• **Available records**
☆ ☆ ☆ ☆
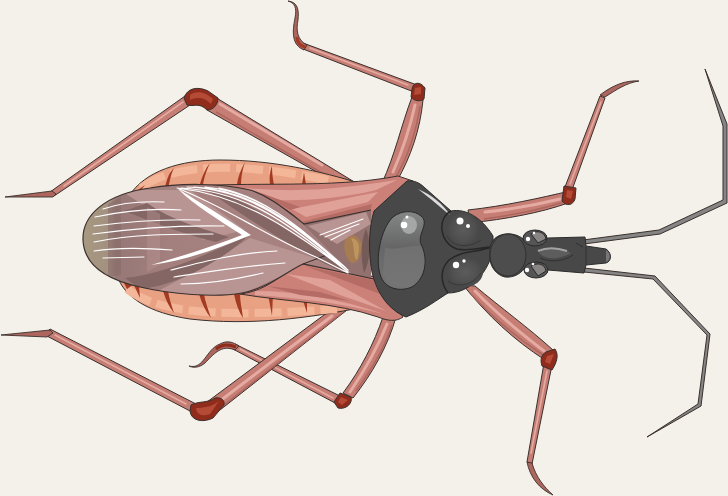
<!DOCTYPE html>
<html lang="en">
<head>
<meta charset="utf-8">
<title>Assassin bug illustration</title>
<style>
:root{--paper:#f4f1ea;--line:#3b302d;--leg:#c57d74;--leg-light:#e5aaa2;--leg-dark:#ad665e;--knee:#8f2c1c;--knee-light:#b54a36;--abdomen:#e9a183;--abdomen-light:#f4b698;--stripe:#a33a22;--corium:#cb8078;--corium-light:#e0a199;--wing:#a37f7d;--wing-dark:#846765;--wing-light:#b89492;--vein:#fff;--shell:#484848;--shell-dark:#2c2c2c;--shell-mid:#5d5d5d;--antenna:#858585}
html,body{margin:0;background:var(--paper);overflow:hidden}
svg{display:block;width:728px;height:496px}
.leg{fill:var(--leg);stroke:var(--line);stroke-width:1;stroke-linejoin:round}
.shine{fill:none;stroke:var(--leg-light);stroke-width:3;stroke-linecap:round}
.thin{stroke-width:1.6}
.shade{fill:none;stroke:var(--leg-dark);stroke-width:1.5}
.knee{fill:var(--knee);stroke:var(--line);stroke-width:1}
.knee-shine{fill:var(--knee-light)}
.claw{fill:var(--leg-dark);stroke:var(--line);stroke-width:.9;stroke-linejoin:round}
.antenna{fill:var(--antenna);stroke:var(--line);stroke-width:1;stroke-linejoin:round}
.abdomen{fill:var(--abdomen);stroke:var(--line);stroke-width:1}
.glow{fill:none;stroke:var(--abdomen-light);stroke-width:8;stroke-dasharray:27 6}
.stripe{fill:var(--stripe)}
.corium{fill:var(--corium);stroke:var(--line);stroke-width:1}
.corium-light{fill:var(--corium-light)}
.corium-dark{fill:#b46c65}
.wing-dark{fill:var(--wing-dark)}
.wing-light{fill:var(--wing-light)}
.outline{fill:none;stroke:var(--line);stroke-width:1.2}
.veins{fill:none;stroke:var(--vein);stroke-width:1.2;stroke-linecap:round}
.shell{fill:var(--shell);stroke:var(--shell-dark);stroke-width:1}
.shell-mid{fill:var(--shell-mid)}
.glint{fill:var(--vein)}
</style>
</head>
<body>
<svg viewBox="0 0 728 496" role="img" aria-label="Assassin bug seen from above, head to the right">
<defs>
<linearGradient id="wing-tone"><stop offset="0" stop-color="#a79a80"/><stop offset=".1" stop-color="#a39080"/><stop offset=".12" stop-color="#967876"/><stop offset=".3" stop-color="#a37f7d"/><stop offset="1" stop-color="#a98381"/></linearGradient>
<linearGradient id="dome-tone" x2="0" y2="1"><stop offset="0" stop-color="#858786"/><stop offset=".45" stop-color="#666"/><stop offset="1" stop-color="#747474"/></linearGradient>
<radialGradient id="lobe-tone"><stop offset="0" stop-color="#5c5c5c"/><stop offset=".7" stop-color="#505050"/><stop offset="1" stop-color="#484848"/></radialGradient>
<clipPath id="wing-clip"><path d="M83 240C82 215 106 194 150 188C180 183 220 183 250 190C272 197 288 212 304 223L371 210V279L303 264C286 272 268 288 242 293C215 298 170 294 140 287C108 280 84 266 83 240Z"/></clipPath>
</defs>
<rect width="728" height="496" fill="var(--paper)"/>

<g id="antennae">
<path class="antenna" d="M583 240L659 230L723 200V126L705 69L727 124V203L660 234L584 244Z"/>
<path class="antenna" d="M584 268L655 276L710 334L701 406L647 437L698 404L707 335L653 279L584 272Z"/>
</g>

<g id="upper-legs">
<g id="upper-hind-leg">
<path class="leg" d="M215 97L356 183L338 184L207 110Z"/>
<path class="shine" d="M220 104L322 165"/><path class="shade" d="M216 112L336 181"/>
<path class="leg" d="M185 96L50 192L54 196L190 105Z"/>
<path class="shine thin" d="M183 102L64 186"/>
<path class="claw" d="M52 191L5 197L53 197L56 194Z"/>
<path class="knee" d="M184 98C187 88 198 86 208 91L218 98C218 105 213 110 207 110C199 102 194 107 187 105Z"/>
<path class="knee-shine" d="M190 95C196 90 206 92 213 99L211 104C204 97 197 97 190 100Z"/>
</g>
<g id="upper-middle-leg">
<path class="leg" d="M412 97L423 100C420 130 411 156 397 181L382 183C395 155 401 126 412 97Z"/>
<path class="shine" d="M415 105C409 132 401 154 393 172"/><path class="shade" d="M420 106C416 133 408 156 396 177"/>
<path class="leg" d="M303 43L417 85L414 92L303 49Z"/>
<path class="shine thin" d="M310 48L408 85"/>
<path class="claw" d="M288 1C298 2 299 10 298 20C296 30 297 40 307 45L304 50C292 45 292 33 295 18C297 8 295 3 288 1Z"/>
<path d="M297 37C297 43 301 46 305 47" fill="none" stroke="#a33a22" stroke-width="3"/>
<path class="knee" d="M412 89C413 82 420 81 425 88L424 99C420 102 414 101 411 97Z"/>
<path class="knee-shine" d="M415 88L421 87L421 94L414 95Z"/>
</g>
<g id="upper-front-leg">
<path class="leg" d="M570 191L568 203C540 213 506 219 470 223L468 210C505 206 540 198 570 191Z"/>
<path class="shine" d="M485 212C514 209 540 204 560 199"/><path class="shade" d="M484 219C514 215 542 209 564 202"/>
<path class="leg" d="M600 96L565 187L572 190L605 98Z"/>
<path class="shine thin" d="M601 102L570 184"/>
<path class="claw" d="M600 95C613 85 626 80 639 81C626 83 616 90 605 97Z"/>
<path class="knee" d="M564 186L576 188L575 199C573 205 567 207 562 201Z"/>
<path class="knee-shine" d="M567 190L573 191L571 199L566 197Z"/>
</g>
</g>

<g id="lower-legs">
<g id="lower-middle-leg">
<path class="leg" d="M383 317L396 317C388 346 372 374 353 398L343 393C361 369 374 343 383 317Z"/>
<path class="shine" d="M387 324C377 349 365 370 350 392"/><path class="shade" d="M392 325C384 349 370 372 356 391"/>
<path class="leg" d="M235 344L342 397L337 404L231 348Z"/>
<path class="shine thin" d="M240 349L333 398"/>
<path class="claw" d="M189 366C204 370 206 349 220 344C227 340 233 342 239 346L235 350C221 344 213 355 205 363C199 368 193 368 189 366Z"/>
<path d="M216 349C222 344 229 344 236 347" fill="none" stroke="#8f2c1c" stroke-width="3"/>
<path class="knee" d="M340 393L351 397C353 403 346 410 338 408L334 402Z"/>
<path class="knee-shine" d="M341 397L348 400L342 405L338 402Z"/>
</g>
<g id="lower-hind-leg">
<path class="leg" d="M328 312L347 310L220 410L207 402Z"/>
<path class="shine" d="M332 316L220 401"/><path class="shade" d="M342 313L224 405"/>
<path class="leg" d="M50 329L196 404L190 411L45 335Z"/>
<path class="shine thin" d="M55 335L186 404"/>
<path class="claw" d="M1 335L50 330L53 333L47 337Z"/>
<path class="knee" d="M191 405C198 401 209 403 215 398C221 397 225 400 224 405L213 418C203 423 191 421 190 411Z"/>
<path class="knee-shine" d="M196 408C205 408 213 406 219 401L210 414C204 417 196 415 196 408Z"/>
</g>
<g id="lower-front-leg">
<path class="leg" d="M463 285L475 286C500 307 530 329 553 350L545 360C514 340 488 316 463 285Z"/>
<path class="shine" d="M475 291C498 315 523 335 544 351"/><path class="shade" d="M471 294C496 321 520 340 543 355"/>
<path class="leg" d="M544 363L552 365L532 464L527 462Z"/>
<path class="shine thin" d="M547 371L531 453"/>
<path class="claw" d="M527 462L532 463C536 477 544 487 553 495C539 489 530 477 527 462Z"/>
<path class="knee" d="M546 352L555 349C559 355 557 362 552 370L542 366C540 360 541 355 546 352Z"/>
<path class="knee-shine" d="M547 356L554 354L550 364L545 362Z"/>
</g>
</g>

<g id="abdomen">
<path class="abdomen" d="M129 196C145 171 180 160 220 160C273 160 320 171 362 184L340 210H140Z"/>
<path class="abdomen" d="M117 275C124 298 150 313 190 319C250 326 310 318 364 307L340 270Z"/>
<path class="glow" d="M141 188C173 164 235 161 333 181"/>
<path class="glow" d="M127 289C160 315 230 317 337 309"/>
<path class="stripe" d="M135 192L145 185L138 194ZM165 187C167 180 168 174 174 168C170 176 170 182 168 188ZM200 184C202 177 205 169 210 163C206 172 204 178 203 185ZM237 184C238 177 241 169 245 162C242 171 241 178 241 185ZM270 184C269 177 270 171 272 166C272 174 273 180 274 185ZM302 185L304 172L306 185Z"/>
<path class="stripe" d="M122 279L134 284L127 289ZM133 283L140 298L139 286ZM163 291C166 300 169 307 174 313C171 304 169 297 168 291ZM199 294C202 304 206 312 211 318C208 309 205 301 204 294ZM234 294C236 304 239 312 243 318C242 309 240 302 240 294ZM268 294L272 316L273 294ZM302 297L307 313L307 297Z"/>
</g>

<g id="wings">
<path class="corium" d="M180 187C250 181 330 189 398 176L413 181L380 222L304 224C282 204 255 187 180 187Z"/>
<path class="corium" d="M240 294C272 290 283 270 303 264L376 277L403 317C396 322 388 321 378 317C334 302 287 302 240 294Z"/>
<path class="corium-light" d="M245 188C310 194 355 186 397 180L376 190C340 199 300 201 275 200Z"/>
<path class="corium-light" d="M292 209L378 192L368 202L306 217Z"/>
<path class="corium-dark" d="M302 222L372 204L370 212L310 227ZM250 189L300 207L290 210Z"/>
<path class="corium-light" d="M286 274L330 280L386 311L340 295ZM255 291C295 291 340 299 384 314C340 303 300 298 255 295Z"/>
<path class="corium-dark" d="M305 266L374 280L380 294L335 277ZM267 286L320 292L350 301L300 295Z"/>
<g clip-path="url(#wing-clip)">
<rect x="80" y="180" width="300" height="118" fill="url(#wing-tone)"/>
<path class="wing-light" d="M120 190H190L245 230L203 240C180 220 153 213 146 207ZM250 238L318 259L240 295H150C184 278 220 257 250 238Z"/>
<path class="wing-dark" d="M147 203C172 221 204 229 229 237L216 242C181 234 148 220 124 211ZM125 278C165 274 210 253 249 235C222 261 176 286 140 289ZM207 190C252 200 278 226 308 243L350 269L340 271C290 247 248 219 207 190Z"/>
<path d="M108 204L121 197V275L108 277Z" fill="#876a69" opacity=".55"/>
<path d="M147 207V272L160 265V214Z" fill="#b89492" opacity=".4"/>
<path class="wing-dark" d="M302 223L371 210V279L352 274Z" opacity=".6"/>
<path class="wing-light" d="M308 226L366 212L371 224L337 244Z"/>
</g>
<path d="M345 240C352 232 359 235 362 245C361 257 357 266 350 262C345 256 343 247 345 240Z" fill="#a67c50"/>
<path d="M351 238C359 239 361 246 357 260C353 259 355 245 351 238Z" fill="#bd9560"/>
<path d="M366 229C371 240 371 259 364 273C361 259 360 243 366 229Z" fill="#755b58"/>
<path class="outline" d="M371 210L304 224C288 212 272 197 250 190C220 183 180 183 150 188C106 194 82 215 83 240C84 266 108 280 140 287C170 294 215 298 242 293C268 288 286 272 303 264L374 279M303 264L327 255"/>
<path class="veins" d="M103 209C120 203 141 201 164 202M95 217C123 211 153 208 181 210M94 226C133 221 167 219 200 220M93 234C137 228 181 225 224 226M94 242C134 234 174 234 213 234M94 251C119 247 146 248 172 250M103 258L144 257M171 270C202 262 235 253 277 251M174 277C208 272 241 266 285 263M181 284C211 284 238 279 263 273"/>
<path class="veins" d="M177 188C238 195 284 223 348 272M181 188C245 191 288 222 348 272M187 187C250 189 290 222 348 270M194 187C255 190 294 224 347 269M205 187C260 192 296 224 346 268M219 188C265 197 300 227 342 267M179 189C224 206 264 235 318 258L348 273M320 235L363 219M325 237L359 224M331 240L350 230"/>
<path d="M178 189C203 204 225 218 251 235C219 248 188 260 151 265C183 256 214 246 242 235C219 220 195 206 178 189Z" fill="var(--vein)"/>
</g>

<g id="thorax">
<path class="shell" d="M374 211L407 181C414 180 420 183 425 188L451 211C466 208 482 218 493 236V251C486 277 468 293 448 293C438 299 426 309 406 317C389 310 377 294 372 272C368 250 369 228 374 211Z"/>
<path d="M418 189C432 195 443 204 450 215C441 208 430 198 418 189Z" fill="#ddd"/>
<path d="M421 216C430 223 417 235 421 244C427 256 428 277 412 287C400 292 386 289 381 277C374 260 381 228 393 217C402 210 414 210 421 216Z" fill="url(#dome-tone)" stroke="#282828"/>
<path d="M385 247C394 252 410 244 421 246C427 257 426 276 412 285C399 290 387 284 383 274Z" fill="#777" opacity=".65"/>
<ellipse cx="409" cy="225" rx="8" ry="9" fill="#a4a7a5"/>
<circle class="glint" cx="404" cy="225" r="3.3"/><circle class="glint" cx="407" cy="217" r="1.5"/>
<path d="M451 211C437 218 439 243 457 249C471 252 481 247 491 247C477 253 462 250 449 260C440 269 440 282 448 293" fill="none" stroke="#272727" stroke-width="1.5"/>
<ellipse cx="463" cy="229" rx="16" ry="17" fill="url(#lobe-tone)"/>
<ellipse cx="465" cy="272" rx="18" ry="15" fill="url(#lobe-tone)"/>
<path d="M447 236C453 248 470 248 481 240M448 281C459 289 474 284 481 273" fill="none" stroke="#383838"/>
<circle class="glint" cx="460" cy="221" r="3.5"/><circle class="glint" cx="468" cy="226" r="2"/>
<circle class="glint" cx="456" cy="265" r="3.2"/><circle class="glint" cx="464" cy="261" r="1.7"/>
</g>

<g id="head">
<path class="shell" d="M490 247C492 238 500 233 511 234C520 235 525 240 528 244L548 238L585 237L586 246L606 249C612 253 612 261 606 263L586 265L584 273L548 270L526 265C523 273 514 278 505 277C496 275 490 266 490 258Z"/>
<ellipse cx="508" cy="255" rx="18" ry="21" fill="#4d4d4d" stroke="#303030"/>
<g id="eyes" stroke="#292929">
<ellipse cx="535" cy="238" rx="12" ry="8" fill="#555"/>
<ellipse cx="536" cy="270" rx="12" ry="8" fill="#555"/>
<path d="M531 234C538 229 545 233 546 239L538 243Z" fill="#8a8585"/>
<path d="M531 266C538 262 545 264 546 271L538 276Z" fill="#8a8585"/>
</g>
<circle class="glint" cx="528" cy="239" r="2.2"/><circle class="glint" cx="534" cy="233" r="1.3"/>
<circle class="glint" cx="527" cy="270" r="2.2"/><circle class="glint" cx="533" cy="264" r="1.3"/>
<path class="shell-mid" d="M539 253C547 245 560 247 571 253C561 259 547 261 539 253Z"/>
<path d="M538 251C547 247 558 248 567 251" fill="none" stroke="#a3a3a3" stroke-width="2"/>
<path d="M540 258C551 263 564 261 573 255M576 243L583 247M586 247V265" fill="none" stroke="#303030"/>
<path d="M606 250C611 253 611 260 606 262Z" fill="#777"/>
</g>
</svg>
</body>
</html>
☆ ☆ ☆ ☆
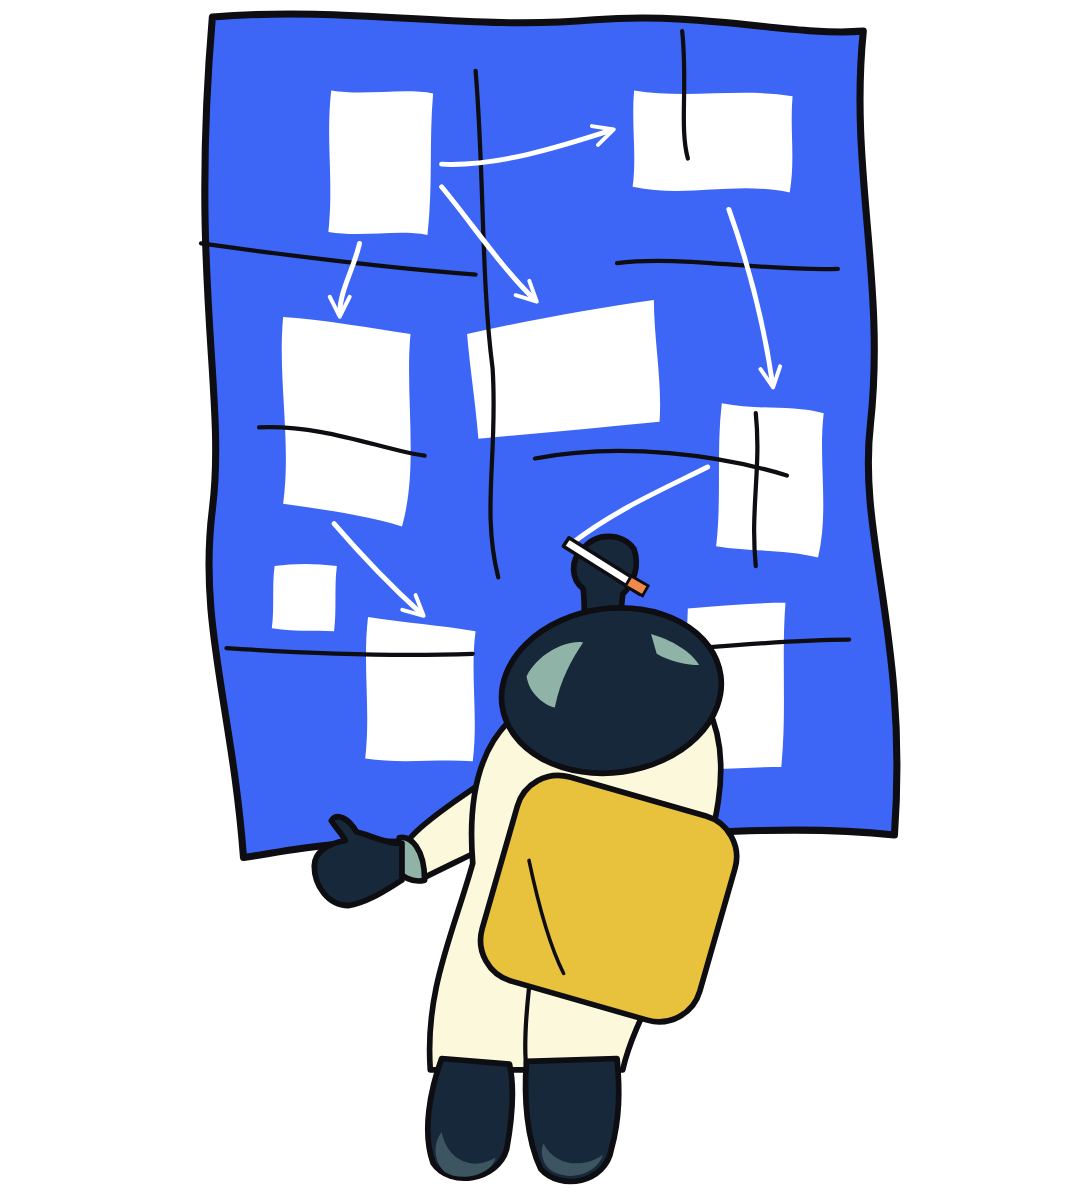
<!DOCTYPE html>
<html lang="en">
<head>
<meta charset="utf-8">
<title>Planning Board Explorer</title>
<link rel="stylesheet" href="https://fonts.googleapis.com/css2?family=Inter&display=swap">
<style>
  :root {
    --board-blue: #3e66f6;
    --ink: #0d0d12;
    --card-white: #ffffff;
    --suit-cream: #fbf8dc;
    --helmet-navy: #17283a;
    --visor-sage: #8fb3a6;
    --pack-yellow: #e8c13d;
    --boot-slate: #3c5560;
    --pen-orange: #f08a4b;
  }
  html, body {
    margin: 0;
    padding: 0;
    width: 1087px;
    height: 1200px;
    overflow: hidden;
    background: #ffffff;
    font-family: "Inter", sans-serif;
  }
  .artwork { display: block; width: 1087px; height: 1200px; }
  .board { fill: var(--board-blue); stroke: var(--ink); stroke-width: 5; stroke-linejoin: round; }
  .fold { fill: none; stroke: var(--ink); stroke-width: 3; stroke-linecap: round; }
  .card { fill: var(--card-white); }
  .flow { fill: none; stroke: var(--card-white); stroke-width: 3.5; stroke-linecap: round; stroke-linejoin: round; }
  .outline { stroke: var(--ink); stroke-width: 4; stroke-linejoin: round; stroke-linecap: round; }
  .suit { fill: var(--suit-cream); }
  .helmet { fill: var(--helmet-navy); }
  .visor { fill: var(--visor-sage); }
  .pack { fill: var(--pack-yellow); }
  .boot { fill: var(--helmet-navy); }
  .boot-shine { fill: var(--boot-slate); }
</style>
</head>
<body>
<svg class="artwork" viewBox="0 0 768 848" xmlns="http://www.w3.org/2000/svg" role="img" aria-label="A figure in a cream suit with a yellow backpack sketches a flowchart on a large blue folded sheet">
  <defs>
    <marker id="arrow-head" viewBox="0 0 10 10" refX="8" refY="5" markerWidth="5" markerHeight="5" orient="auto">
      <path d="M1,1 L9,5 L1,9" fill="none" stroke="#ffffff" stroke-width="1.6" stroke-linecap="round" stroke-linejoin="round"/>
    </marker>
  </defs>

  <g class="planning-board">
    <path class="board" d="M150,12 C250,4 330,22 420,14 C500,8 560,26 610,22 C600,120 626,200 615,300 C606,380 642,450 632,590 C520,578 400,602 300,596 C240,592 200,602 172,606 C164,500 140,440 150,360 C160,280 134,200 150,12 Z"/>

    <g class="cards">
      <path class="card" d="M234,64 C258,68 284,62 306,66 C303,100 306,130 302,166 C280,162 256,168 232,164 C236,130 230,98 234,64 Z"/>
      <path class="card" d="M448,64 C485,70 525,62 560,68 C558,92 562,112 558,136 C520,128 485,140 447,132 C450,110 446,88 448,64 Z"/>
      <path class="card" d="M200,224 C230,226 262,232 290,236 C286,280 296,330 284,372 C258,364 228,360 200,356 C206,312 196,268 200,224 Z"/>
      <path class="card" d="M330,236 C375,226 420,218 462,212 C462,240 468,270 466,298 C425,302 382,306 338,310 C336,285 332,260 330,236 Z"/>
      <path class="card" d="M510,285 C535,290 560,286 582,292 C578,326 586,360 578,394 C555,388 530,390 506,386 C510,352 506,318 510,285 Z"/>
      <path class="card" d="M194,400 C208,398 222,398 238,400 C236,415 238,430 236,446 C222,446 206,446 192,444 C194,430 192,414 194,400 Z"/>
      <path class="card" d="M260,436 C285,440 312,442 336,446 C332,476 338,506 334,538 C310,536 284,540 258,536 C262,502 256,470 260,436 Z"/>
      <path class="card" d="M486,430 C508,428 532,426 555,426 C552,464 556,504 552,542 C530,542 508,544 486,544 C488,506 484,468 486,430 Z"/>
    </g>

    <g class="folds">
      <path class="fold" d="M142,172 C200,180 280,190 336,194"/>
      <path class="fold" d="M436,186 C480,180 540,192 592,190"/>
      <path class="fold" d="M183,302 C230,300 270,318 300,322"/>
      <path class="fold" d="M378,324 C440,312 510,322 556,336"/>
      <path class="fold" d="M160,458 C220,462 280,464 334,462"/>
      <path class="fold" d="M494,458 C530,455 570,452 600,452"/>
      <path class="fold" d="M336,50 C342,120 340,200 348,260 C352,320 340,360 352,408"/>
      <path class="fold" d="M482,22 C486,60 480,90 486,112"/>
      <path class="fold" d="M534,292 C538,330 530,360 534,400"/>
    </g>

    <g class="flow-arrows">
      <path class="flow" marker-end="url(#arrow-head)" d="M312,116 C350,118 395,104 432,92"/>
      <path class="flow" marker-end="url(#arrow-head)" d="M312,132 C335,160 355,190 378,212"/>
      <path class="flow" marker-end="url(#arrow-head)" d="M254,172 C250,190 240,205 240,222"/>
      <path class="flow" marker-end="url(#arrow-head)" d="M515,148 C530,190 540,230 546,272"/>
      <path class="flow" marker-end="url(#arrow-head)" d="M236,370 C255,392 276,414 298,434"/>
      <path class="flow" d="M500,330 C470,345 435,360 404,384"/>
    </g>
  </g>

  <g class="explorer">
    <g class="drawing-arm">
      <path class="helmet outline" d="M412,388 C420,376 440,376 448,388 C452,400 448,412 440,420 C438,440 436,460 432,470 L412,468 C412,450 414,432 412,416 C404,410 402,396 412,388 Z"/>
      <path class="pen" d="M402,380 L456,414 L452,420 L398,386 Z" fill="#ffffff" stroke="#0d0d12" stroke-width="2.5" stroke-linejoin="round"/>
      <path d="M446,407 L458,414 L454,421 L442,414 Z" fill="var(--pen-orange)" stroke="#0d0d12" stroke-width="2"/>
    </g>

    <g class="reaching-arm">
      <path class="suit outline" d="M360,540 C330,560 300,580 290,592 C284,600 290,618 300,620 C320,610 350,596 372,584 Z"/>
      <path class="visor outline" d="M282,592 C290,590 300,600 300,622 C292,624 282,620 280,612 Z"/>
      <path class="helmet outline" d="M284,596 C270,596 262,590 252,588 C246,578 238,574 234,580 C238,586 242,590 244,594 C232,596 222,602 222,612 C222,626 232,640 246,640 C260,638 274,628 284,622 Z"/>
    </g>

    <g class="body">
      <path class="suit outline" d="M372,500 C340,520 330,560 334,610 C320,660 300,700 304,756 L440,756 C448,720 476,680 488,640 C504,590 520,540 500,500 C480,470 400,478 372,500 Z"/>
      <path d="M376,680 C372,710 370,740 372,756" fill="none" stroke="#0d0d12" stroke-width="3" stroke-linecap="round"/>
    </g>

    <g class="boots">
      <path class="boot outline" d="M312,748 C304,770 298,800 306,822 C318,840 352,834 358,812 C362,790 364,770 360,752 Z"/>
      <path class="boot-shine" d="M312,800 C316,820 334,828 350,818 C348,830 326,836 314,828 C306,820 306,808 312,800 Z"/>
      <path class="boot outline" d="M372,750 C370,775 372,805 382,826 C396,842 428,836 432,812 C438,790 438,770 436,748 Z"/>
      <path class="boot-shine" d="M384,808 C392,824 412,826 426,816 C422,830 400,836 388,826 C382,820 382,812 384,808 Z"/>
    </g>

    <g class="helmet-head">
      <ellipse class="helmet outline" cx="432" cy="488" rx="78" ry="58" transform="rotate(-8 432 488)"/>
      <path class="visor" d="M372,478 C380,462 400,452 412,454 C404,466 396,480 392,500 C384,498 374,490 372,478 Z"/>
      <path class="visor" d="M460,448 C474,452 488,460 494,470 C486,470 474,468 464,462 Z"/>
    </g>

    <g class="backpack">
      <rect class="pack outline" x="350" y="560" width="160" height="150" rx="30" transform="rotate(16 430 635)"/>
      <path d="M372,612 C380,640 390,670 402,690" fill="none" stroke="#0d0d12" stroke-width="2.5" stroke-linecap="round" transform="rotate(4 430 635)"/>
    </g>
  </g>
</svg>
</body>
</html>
☆ ☆ ☆ ☆
Locate the word "opacity" in the entries, and copy every line where it is found.

• **Task response**
<path d="M108 204L121 197V275L108 277Z" fill="#876a69" opacity=".55"/>
<path d="M147 207V272L160 265V214Z" fill="#b89492" opacity=".4"/>
<path class="wing-dark" d="M302 223L371 210V279L352 274Z" opacity=".6"/>
<path d="M385 247C394 252 410 244 421 246C427 257 426 276 412 285C399 290 387 284 383 274Z" fill="#777" opacity=".65"/>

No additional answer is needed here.